[[ Data to process, beginning ]]
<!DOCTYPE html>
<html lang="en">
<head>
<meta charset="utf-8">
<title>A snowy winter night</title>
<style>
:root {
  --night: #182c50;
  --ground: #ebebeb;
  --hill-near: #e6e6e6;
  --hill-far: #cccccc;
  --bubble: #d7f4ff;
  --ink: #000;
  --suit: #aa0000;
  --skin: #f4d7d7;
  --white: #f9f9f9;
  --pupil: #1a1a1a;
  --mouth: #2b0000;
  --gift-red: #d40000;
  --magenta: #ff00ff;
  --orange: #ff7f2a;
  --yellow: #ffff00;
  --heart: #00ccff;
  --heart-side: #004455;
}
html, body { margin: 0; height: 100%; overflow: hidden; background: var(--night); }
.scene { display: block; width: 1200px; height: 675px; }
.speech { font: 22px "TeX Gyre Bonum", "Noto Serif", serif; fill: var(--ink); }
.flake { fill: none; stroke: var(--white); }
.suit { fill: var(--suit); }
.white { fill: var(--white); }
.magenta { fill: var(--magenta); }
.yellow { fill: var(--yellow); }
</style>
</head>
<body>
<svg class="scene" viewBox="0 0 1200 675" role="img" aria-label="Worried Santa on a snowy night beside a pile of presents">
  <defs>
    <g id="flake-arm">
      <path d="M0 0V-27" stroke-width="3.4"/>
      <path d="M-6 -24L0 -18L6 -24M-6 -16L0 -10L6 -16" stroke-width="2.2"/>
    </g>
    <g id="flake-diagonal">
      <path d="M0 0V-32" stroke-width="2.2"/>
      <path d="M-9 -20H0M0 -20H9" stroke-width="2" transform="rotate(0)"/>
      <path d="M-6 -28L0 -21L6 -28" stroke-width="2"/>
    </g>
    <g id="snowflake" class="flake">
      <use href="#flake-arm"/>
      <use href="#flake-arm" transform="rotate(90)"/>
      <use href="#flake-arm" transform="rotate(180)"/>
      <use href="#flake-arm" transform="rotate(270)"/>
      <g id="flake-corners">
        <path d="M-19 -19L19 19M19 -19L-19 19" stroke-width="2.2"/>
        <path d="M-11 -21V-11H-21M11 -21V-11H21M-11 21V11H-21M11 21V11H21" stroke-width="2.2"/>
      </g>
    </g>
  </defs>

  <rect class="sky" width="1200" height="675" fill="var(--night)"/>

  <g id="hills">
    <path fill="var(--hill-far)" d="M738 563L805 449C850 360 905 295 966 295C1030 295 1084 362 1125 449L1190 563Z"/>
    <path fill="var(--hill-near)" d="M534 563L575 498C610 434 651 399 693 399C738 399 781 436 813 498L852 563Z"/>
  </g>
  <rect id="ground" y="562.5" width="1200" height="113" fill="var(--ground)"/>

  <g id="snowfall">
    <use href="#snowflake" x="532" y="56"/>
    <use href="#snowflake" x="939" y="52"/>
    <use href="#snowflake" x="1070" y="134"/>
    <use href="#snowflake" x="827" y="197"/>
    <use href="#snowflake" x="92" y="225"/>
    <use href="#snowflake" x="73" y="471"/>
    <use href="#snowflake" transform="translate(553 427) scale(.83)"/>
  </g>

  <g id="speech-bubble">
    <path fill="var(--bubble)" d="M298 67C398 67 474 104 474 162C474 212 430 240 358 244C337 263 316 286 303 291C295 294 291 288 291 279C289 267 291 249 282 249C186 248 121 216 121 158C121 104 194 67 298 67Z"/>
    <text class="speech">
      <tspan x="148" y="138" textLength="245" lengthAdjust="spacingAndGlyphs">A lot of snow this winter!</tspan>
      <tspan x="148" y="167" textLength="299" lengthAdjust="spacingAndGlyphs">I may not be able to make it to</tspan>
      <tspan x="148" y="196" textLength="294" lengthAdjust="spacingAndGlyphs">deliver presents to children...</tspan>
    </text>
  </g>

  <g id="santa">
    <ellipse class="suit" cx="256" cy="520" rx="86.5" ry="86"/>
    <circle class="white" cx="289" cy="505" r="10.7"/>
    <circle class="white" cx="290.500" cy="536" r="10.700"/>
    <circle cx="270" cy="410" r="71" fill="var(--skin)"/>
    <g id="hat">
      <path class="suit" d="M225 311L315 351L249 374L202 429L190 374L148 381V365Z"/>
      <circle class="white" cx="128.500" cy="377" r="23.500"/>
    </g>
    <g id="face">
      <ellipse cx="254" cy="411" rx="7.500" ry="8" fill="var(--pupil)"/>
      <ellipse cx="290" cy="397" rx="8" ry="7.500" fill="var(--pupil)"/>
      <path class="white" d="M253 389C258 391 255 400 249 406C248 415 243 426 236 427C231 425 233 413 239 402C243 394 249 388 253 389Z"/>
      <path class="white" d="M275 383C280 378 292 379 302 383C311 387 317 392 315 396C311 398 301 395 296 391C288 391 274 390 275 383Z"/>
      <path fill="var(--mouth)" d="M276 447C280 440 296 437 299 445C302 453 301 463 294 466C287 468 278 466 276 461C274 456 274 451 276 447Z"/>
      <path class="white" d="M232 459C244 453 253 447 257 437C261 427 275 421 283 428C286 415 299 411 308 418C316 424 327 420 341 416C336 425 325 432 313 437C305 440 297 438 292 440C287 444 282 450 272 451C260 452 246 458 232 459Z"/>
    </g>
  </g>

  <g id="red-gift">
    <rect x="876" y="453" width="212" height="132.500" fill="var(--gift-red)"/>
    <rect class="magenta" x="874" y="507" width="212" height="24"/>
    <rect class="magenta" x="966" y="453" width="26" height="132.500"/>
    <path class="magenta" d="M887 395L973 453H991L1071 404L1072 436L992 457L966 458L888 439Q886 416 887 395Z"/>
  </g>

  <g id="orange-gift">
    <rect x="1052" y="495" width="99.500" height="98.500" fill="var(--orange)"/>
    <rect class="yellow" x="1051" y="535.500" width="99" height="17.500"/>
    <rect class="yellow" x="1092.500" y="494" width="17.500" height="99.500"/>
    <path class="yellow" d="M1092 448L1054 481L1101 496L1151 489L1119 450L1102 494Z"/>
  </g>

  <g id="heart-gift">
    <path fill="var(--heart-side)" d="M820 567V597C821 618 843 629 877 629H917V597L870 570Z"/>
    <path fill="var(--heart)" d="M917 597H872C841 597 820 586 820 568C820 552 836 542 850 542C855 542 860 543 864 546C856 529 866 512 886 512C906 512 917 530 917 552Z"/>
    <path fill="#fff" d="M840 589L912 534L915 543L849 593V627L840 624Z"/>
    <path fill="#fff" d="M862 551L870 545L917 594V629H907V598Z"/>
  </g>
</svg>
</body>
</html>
[[ Data to process, end ]]
> [Aim of the exercise]: What is needed is a word-for-word copy of all the material.

> [Output below]:
<!DOCTYPE html>
<html lang="en">
<head>
<meta charset="utf-8">
<title>A snowy winter night</title>
<style>
:root {
  --night: #182c50;
  --ground: #ebebeb;
  --hill-near: #e6e6e6;
  --hill-far: #cccccc;
  --bubble: #d7f4ff;
  --ink: #000;
  --suit: #aa0000;
  --skin: #f4d7d7;
  --white: #f9f9f9;
  --pupil: #1a1a1a;
  --mouth: #2b0000;
  --gift-red: #d40000;
  --magenta: #ff00ff;
  --orange: #ff7f2a;
  --yellow: #ffff00;
  --heart: #00ccff;
  --heart-side: #004455;
}
html, body { margin: 0; height: 100%; overflow: hidden; background: var(--night); }
.scene { display: block; width: 1200px; height: 675px; }
.speech { font: 22px "TeX Gyre Bonum", "Noto Serif", serif; fill: var(--ink); }
.flake { fill: none; stroke: var(--white); }
.suit { fill: var(--suit); }
.white { fill: var(--white); }
.magenta { fill: var(--magenta); }
.yellow { fill: var(--yellow); }
</style>
</head>
<body>
<svg class="scene" viewBox="0 0 1200 675" role="img" aria-label="Worried Santa on a snowy night beside a pile of presents">
  <defs>
    <g id="flake-arm">
      <path d="M0 0V-27" stroke-width="3.4"/>
      <path d="M-6 -24L0 -18L6 -24M-6 -16L0 -10L6 -16" stroke-width="2.2"/>
    </g>
    <g id="flake-diagonal">
      <path d="M0 0V-32" stroke-width="2.2"/>
      <path d="M-9 -20H0M0 -20H9" stroke-width="2" transform="rotate(0)"/>
      <path d="M-6 -28L0 -21L6 -28" stroke-width="2"/>
    </g>
    <g id="snowflake" class="flake">
      <use href="#flake-arm"/>
      <use href="#flake-arm" transform="rotate(90)"/>
      <use href="#flake-arm" transform="rotate(180)"/>
      <use href="#flake-arm" transform="rotate(270)"/>
      <g id="flake-corners">
        <path d="M-19 -19L19 19M19 -19L-19 19" stroke-width="2.2"/>
        <path d="M-11 -21V-11H-21M11 -21V-11H21M-11 21V11H-21M11 21V11H21" stroke-width="2.2"/>
      </g>
    </g>
  </defs>

  <rect class="sky" width="1200" height="675" fill="var(--night)"/>

  <g id="hills">
    <path fill="var(--hill-far)" d="M738 563L805 449C850 360 905 295 966 295C1030 295 1084 362 1125 449L1190 563Z"/>
    <path fill="var(--hill-near)" d="M534 563L575 498C610 434 651 399 693 399C738 399 781 436 813 498L852 563Z"/>
  </g>
  <rect id="ground" y="562.5" width="1200" height="113" fill="var(--ground)"/>

  <g id="snowfall">
    <use href="#snowflake" x="532" y="56"/>
    <use href="#snowflake" x="939" y="52"/>
    <use href="#snowflake" x="1070" y="134"/>
    <use href="#snowflake" x="827" y="197"/>
    <use href="#snowflake" x="92" y="225"/>
    <use href="#snowflake" x="73" y="471"/>
    <use href="#snowflake" transform="translate(553 427) scale(.83)"/>
  </g>

  <g id="speech-bubble">
    <path fill="var(--bubble)" d="M298 67C398 67 474 104 474 162C474 212 430 240 358 244C337 263 316 286 303 291C295 294 291 288 291 279C289 267 291 249 282 249C186 248 121 216 121 158C121 104 194 67 298 67Z"/>
    <text class="speech">
      <tspan x="148" y="138" textLength="245" lengthAdjust="spacingAndGlyphs">A lot of snow this winter!</tspan>
      <tspan x="148" y="167" textLength="299" lengthAdjust="spacingAndGlyphs">I may not be able to make it to</tspan>
      <tspan x="148" y="196" textLength="294" lengthAdjust="spacingAndGlyphs">deliver presents to children...</tspan>
    </text>
  </g>

  <g id="santa">
    <ellipse class="suit" cx="256" cy="520" rx="86.5" ry="86"/>
    <circle class="white" cx="289" cy="505" r="10.7"/>
    <circle class="white" cx="290.500" cy="536" r="10.700"/>
    <circle cx="270" cy="410" r="71" fill="var(--skin)"/>
    <g id="hat">
      <path class="suit" d="M225 311L315 351L249 374L202 429L190 374L148 381V365Z"/>
      <circle class="white" cx="128.500" cy="377" r="23.500"/>
    </g>
    <g id="face">
      <ellipse cx="254" cy="411" rx="7.500" ry="8" fill="var(--pupil)"/>
      <ellipse cx="290" cy="397" rx="8" ry="7.500" fill="var(--pupil)"/>
      <path class="white" d="M253 389C258 391 255 400 249 406C248 415 243 426 236 427C231 425 233 413 239 402C243 394 249 388 253 389Z"/>
      <path class="white" d="M275 383C280 378 292 379 302 383C311 387 317 392 315 396C311 398 301 395 296 391C288 391 274 390 275 383Z"/>
      <path fill="var(--mouth)" d="M276 447C280 440 296 437 299 445C302 453 301 463 294 466C287 468 278 466 276 461C274 456 274 451 276 447Z"/>
      <path class="white" d="M232 459C244 453 253 447 257 437C261 427 275 421 283 428C286 415 299 411 308 418C316 424 327 420 341 416C336 425 325 432 313 437C305 440 297 438 292 440C287 444 282 450 272 451C260 452 246 458 232 459Z"/>
    </g>
  </g>

  <g id="red-gift">
    <rect x="876" y="453" width="212" height="132.500" fill="var(--gift-red)"/>
    <rect class="magenta" x="874" y="507" width="212" height="24"/>
    <rect class="magenta" x="966" y="453" width="26" height="132.500"/>
    <path class="magenta" d="M887 395L973 453H991L1071 404L1072 436L992 457L966 458L888 439Q886 416 887 395Z"/>
  </g>

  <g id="orange-gift">
    <rect x="1052" y="495" width="99.500" height="98.500" fill="var(--orange)"/>
    <rect class="yellow" x="1051" y="535.500" width="99" height="17.500"/>
    <rect class="yellow" x="1092.500" y="494" width="17.500" height="99.500"/>
    <path class="yellow" d="M1092 448L1054 481L1101 496L1151 489L1119 450L1102 494Z"/>
  </g>

  <g id="heart-gift">
    <path fill="var(--heart-side)" d="M820 567V597C821 618 843 629 877 629H917V597L870 570Z"/>
    <path fill="var(--heart)" d="M917 597H872C841 597 820 586 820 568C820 552 836 542 850 542C855 542 860 543 864 546C856 529 866 512 886 512C906 512 917 530 917 552Z"/>
    <path fill="#fff" d="M840 589L912 534L915 543L849 593V627L840 624Z"/>
    <path fill="#fff" d="M862 551L870 545L917 594V629H907V598Z"/>
  </g>
</svg>
</body>
</html>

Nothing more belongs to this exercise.